### [WHAT NEEDS TO BE DONE]
Starting with the first line below, extract each line through the one that contains "182C218 187 220", inclusive, excluding pictures.

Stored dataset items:
-- Opening Marker --
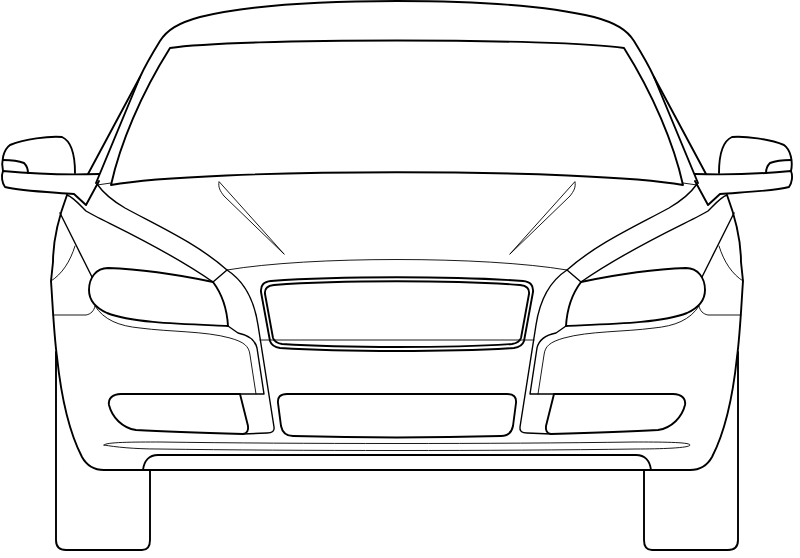
<!DOCTYPE html>
<html lang="en">
<head>
<meta charset="utf-8">
<title>Car, front view</title>
<style>
:root { --paper: #fff; --ink: #000; }
html, body { margin: 0; background: var(--paper); overflow: hidden; }
.drawing { display: block; width: 800px; height: 558px; fill: none; stroke: var(--ink); stroke-linejoin: round; stroke-linecap: round; }
.bold { stroke-width: 1.9; }
.medium { stroke-width: 1.4; }
.fine { stroke-width: 0.9; }
</style>
</head>
<body>
<svg class="drawing" viewBox="0 0 800 558" role="img" aria-label="Line drawing of a car seen from the front">
  <defs>
    <g id="car-side">
      <g class="bold">
        <path id="roof-pillar" d="M397 1C320 1 245 6 200 17C178 23 167 30 160 41C152 54 145 66 140 77L96 183"/>
        <path id="window-edge" d="M140 77L88 174"/>
        <path id="mirror-housing" d="M99 174C70 175 35 174 3 171C1 176 2 183 5 187C20 191 48 192 74 194L86 205L99 181"/>
        <path id="mirror-cap" d="M3 171C1 162 3 150 10 145C25 139 48 136 62 137C71 141 75 154 75 173"/>
        <path id="mirror-lamp" d="M3 160C11 160 19 161 24 163C27 166 28 169 28 173"/>
        <path id="body-side" d="M67 195C58 219 53 241 53 262L51 281C53 310 54 335 57 357C61 395 68 430 82 457C87 466 95 470 104 470H143"/>
        <path id="wheel" d="M56 352V540Q56 550 66 550H142Q150 550 150 540V471"/>
        <path id="headlight" d="M213 282C180 275 140 269 108 268C96 268 89 278 89 290C89 300 96 308 107 313C132 323 182 324 228 326C227 309 222 294 213 282Z"/>
        <path id="fog-lamp" d="M240 394H121C112 394 108 399 109 405C112 417 122 428 136 430C170 432 205 433 243 434Q249 433 248 426Z"/>
      </g>
      <g class="medium">
        <path id="hood-edge" d="M67 195C73 197 79 204 86 211C100 220 160 245 213 282"/>
        <path id="fender-line" d="M97 184C104 194 113 201 125 208C158 226 198 244 227 270"/>
        <path id="fender-front" d="M60 213L92 277"/>
        <path id="grille-surround" d="M213 282L227 270C244 281 254 299 258 325L274 427Q275 433 267 433L243 434"/>
        <path id="bumper-seam" d="M240 394H264L257 348C255 339 248 335 238 333L228 326"/>
      </g>
      <g class="fine">
        <path id="pillar-base" d="M97 185L111 183"/>
        <path id="hood-crease" d="M219 182C218 187 220 191 224 196L284 254Z"/>
        <path id="fender-arch" d="M75 246C70 262 62 274 51 281"/>
        <path id="fender-seam" d="M53 315H86C91 314 94 311 95 306"/>
        <path id="bumper-contour" d="M95 306C104 320 119 326 140 328C170 332 205 331 230 338C244 342 249 346 250 355L256 394"/>
        <path id="grille-seam" d="M260 340H275"/>
      </g>
    </g>
  </defs>

  <use href="#car-side"/>
  <use href="#car-side" transform="translate(794 0) scale(-1 1)"/>

  <g id="windscreen" class="bold">
    <path d="M111 185C120 144 141 94 170 48C235 38 559 38 624 48C653 94 674 144 683 185C590 168 204 168 111 185Z"/>
  </g>
  <path id="hood-front" class="fine" d="M227 270C310 256 484 256 567 270"/>
  <g id="grille">
    <path class="bold" d="M271 281C340 276 454 276 523 281Q534 282 533 292L524 341Q522 347 514 348C450 352 344 352 280 348Q272 347 270 341L261 292Q260 282 271 281Z"/>
    <path class="bold" d="M274 285C340 280 454 280 520 285Q530 286 529 294L521 338Q519 343 512 344C450 348 344 348 282 344Q275 343 273 338L265 294Q264 286 274 285Z"/>
    <path class="fine" d="M274 340H520"/>
  </g>
  <path id="lower-intake" class="bold" d="M287 394H507Q517 394 516 403L513 426Q511 436 501 436C430 438 364 438 293 436Q283 436 281 426L278 403Q277 394 287 394Z"/>
  <path id="bumper-lip" class="fine" d="M104 445C104 442 135 442 160 442C300 444 494 444 634 442C659 442 690 442 690 445C690 448 660 449 636 449C494 451 300 451 158 449C134 449 115 447 104 445Z"/>
  <path id="underbody" class="bold" d="M143 470C144 461 149 455 158 455H636C645 455 650 461 651 470Z"/>
</svg>
</body>
</html>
-- Closing Marker --
### [EXERCISE RESULT]
<!DOCTYPE html>
<html lang="en">
<head>
<meta charset="utf-8">
<title>Car, front view</title>
<style>
:root { --paper: #fff; --ink: #000; }
html, body { margin: 0; background: var(--paper); overflow: hidden; }
.drawing { display: block; width: 800px; height: 558px; fill: none; stroke: var(--ink); stroke-linejoin: round; stroke-linecap: round; }
.bold { stroke-width: 1.9; }
.medium { stroke-width: 1.4; }
.fine { stroke-width: 0.9; }
</style>
</head>
<body>
<svg class="drawing" viewBox="0 0 800 558" role="img" aria-label="Line drawing of a car seen from the front">
  <defs>
    <g id="car-side">
      <g class="bold">
        <path id="roof-pillar" d="M397 1C320 1 245 6 200 17C178 23 167 30 160 41C152 54 145 66 140 77L96 183"/>
        <path id="window-edge" d="M140 77L88 174"/>
        <path id="mirror-housing" d="M99 174C70 175 35 174 3 171C1 176 2 183 5 187C20 191 48 192 74 194L86 205L99 181"/>
        <path id="mirror-cap" d="M3 171C1 162 3 150 10 145C25 139 48 136 62 137C71 141 75 154 75 173"/>
        <path id="mirror-lamp" d="M3 160C11 160 19 161 24 163C27 166 28 169 28 173"/>
        <path id="body-side" d="M67 195C58 219 53 241 53 262L51 281C53 310 54 335 57 357C61 395 68 430 82 457C87 466 95 470 104 470H143"/>
        <path id="wheel" d="M56 352V540Q56 550 66 550H142Q150 550 150 540V471"/>
        <path id="headlight" d="M213 282C180 275 140 269 108 268C96 268 89 278 89 290C89 300 96 308 107 313C132 323 182 324 228 326C227 309 222 294 213 282Z"/>
        <path id="fog-lamp" d="M240 394H121C112 394 108 399 109 405C112 417 122 428 136 430C170 432 205 433 243 434Q249 433 248 426Z"/>
      </g>
      <g class="medium">
        <path id="hood-edge" d="M67 195C73 197 79 204 86 211C100 220 160 245 213 282"/>
        <path id="fender-line" d="M97 184C104 194 113 201 125 208C158 226 198 244 227 270"/>
        <path id="fender-front" d="M60 213L92 277"/>
        <path id="grille-surround" d="M213 282L227 270C244 281 254 299 258 325L274 427Q275 433 267 433L243 434"/>
        <path id="bumper-seam" d="M240 394H264L257 348C255 339 248 335 238 333L228 326"/>
      </g>
      <g class="fine">
        <path id="pillar-base" d="M97 185L111 183"/>
        <path id="hood-crease" d="M219 182C218 187 220 191 224 196L284 254Z"/>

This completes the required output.